Only the lines from the beginning of the data below through the line containing "position: relative; width: 819px;" belong in the response, each copied exactly.

Items listed in a dataset:
>>>>>

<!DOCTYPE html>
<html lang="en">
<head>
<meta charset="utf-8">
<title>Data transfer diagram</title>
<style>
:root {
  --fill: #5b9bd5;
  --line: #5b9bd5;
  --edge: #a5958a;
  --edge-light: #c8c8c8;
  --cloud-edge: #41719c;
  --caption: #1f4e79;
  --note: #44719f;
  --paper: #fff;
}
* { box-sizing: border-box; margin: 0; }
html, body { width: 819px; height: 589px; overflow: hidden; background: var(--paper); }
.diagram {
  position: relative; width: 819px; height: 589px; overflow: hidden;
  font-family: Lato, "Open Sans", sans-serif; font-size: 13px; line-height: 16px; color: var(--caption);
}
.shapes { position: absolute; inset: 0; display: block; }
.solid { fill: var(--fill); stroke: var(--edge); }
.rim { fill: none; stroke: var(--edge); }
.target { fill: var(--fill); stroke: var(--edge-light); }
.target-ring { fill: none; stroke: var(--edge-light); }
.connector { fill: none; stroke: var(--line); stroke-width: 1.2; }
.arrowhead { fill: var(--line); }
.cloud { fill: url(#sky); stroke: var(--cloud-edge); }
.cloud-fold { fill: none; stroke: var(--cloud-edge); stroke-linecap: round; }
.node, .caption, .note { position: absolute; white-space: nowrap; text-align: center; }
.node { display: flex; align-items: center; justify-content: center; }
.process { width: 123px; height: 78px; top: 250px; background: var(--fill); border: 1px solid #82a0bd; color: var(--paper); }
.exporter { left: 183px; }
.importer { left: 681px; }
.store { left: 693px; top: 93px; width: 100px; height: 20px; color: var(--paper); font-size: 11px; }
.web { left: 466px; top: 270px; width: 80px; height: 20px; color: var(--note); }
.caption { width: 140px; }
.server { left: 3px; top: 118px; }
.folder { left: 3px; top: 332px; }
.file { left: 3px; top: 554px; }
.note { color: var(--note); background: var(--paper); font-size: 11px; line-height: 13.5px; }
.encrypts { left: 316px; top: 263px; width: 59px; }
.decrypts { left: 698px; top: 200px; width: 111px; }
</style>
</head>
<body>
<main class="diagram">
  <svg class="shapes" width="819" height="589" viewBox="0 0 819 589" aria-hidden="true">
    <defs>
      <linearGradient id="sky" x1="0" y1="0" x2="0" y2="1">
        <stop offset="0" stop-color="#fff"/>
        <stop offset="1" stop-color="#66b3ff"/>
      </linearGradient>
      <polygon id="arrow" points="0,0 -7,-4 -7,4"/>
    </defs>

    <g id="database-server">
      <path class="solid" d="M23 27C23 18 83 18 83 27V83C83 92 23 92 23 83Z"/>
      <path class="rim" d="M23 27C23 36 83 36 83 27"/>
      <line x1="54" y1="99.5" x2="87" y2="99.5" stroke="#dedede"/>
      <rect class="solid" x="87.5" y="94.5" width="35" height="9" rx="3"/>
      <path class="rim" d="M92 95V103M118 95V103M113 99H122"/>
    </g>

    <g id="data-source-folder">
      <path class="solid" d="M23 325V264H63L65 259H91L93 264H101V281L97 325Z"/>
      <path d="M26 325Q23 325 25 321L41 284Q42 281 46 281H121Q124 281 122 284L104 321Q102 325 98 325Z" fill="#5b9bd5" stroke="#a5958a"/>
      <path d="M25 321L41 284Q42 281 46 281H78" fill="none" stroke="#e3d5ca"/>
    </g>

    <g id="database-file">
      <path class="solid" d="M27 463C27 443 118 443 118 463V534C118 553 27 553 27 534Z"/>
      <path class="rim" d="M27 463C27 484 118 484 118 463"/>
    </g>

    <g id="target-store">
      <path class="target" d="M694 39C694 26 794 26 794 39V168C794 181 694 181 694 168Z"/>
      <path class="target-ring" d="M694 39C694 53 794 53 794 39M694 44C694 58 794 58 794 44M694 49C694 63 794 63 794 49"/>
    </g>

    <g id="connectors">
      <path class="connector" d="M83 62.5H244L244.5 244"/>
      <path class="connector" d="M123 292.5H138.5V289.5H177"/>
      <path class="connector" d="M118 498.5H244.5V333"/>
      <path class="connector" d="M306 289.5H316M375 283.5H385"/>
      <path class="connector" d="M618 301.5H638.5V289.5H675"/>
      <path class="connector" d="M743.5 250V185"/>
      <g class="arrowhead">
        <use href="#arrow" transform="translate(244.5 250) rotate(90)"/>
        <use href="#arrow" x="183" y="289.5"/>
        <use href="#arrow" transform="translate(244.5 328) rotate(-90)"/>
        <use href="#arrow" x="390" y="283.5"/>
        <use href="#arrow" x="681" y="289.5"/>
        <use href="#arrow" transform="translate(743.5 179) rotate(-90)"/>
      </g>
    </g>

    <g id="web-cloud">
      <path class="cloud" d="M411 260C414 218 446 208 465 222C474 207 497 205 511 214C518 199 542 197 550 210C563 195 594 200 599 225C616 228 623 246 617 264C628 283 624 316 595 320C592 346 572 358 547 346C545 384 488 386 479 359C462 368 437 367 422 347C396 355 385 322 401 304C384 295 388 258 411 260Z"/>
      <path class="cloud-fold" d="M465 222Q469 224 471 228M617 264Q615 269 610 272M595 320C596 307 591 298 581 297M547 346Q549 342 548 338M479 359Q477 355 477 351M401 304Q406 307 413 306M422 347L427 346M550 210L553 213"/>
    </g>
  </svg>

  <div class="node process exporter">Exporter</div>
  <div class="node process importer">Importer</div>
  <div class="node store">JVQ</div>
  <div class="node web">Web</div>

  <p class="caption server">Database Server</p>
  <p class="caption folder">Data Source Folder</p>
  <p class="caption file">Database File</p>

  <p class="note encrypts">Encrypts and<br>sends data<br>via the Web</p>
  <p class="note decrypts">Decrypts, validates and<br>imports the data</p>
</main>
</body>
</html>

<<<<<

Written answer:
<!DOCTYPE html>
<html lang="en">
<head>
<meta charset="utf-8">
<title>Data transfer diagram</title>
<style>
:root {
  --fill: #5b9bd5;
  --line: #5b9bd5;
  --edge: #a5958a;
  --edge-light: #c8c8c8;
  --cloud-edge: #41719c;
  --caption: #1f4e79;
  --note: #44719f;
  --paper: #fff;
}
* { box-sizing: border-box; margin: 0; }
html, body { width: 819px; height: 589px; overflow: hidden; background: var(--paper); }
.diagram {
  position: relative; width: 819px; height: 589px; overflow: hidden;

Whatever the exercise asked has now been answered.